━━━━━ Source information ━━━━━
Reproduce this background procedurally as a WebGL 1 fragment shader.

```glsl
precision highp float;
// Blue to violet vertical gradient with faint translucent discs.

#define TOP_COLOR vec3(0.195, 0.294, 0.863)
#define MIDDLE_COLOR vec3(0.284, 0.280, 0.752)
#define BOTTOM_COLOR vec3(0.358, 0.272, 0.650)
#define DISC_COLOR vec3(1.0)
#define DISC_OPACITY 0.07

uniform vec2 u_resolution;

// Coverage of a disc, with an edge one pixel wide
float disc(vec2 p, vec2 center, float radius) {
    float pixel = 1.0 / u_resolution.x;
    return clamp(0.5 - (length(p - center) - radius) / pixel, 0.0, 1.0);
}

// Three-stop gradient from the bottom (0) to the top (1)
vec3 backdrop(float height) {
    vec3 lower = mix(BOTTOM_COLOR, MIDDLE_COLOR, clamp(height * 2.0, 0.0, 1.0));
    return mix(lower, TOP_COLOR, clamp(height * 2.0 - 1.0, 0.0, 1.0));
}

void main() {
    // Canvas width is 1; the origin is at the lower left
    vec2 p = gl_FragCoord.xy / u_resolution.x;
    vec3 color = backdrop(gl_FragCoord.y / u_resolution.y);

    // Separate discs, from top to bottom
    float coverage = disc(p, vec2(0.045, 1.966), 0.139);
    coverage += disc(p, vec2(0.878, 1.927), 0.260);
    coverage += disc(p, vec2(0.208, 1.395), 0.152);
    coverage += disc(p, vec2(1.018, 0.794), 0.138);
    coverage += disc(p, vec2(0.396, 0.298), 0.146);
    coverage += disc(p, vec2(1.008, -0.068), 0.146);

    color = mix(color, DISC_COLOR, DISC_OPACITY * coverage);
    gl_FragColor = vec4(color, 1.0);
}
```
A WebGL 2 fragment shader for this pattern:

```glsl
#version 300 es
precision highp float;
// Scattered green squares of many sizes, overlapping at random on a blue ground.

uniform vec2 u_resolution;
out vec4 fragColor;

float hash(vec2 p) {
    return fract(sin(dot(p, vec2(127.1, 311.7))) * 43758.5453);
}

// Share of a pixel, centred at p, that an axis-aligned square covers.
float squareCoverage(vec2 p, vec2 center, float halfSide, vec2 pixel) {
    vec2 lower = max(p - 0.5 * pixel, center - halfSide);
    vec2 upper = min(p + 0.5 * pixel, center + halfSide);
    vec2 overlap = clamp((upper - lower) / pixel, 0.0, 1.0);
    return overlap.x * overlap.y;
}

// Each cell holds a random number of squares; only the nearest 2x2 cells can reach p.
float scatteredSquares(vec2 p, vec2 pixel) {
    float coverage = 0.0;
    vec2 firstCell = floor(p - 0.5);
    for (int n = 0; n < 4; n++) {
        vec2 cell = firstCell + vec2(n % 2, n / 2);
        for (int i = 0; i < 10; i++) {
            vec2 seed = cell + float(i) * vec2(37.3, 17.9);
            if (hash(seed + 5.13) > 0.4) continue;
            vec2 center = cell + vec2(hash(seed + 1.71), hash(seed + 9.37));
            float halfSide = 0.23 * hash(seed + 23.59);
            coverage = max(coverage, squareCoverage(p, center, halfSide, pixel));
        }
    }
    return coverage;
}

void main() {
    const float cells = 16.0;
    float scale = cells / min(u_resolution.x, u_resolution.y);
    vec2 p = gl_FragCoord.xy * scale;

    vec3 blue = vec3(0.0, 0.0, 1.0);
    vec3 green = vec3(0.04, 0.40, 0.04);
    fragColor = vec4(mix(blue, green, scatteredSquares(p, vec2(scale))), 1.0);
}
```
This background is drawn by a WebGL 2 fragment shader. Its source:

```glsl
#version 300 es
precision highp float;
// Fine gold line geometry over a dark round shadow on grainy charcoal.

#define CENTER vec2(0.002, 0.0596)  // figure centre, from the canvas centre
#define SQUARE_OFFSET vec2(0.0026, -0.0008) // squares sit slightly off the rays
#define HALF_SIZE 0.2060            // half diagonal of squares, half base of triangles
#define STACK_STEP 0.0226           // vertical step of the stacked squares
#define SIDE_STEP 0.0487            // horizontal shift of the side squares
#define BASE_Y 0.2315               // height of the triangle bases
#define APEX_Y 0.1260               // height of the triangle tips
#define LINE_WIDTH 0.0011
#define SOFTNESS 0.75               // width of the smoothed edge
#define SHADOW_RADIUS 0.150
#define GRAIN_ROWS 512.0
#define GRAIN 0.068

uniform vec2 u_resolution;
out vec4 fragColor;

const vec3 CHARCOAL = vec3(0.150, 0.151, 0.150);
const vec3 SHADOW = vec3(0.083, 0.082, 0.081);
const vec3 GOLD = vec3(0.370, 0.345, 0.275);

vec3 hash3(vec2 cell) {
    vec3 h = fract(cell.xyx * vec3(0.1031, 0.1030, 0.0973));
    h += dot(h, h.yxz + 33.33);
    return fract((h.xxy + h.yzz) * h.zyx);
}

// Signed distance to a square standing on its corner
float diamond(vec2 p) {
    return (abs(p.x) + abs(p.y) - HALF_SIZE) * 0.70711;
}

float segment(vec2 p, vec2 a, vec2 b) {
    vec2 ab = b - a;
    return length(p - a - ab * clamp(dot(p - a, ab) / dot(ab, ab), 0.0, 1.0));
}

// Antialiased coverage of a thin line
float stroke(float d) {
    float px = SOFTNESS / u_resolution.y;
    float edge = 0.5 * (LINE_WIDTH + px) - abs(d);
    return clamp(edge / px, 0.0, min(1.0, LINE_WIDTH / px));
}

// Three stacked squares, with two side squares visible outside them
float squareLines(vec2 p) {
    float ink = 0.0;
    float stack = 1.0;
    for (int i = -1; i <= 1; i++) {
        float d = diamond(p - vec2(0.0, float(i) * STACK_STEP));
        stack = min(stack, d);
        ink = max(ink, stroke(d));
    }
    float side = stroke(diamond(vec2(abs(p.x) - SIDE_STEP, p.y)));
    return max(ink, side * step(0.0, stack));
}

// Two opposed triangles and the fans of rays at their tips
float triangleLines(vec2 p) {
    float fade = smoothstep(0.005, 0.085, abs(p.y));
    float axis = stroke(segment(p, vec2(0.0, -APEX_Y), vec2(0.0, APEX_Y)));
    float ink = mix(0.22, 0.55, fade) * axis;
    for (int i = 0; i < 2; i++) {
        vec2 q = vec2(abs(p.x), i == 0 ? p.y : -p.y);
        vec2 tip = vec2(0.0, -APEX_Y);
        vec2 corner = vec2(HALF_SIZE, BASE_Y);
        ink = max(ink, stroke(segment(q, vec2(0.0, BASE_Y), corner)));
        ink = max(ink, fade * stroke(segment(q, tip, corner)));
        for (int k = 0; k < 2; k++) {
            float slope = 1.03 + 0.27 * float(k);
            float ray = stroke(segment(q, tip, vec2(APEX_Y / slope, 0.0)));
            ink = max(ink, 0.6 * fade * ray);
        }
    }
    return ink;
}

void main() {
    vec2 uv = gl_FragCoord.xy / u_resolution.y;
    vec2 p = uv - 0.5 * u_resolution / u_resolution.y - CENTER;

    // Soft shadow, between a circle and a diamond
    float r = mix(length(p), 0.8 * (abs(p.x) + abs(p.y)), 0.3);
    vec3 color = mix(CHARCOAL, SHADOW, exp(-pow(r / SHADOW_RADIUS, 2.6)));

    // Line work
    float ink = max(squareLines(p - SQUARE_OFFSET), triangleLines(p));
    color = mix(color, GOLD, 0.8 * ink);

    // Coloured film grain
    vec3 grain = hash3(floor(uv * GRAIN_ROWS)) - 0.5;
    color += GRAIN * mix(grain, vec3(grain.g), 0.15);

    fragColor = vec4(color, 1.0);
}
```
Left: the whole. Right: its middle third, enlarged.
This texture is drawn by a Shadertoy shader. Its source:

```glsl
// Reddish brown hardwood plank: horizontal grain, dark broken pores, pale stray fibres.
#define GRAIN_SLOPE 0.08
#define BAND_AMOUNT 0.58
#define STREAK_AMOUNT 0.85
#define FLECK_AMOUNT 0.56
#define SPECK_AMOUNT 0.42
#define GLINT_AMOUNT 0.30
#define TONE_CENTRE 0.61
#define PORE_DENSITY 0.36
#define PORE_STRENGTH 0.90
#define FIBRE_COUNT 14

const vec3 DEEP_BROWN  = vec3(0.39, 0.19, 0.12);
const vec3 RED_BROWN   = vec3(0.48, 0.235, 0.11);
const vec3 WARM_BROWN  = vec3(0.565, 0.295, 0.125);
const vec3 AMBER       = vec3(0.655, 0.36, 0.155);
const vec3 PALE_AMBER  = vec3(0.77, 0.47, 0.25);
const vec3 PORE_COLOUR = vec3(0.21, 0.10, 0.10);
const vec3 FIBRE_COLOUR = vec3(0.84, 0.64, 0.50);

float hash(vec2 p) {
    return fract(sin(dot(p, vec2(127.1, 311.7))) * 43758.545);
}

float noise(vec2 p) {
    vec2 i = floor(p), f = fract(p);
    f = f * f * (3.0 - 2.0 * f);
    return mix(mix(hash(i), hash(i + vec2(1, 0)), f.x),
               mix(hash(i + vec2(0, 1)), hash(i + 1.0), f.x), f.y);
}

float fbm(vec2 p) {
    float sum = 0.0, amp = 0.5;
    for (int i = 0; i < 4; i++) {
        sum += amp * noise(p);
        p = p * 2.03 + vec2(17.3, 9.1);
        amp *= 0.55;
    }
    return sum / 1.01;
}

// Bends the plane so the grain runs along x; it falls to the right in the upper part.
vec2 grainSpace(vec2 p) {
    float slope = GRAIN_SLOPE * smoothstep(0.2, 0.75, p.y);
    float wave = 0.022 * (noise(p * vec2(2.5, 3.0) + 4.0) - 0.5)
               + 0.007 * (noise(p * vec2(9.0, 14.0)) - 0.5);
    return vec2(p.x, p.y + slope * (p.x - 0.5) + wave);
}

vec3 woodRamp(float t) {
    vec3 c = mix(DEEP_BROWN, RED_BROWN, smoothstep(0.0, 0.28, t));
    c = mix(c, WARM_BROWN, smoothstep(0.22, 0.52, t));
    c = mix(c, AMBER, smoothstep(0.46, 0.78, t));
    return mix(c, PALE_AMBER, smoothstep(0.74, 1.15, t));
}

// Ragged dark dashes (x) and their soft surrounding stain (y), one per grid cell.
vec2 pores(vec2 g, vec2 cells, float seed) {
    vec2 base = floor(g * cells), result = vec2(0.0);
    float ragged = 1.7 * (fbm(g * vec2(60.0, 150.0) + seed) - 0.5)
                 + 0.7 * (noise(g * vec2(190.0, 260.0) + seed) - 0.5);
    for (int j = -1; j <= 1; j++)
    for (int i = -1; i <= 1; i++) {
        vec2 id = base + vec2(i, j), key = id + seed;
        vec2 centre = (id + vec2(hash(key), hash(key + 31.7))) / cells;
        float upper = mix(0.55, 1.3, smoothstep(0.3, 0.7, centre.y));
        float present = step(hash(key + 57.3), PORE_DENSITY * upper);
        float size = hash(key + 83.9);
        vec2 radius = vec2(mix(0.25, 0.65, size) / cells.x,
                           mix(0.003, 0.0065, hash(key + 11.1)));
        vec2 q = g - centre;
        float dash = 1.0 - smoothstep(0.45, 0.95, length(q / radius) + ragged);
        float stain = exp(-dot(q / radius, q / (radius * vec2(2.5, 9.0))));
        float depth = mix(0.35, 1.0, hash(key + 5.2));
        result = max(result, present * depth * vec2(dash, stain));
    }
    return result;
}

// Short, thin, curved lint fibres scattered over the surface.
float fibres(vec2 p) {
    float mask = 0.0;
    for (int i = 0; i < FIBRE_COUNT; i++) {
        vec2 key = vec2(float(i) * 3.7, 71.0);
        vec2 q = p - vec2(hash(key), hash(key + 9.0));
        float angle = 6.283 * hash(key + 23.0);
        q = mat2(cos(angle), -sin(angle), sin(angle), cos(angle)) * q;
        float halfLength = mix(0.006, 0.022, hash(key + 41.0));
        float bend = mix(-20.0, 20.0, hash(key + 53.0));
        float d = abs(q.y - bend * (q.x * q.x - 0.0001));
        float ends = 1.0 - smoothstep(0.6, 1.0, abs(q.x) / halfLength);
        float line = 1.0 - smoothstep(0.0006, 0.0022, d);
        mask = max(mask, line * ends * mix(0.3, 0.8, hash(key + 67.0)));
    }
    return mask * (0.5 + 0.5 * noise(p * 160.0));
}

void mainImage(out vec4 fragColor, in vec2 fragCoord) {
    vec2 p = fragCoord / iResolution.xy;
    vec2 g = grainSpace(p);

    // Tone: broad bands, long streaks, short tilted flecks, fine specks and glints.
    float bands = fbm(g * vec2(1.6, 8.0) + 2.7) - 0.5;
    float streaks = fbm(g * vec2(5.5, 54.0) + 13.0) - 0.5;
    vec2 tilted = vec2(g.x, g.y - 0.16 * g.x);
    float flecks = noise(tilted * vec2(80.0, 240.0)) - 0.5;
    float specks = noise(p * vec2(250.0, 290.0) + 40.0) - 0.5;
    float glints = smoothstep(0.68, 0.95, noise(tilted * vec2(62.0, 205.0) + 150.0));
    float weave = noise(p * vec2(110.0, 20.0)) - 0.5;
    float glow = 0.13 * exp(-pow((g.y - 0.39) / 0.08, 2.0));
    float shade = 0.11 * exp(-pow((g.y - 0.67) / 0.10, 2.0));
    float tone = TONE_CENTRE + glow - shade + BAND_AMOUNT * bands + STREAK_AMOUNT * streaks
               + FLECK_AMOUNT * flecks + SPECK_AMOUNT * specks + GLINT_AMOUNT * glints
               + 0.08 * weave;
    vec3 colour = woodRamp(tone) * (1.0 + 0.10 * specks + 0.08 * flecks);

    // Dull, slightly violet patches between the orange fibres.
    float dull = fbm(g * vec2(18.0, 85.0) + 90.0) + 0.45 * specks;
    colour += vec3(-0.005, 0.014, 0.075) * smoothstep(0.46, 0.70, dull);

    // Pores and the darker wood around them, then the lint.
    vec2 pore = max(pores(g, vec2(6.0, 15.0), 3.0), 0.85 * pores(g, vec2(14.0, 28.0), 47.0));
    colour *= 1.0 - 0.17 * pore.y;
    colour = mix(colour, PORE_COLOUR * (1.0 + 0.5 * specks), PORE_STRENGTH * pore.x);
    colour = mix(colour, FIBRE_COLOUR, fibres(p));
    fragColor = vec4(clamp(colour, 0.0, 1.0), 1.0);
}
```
━━━━━
:: Assignment ::
Find the word "stroke" in the entries above and gather every line that holds it.

:: Answer section ::
float stroke(float d) {
        ink = max(ink, stroke(d));
    float side = stroke(diamond(vec2(abs(p.x) - SIDE_STEP, p.y)));
    float axis = stroke(segment(p, vec2(0.0, -APEX_Y), vec2(0.0, APEX_Y)));
        ink = max(ink, stroke(segment(q, vec2(0.0, BASE_Y), corner)));
        ink = max(ink, fade * stroke(segment(q, tip, corner)));
            float ray = stroke(segment(q, tip, vec2(APEX_Y / slope, 0.0)));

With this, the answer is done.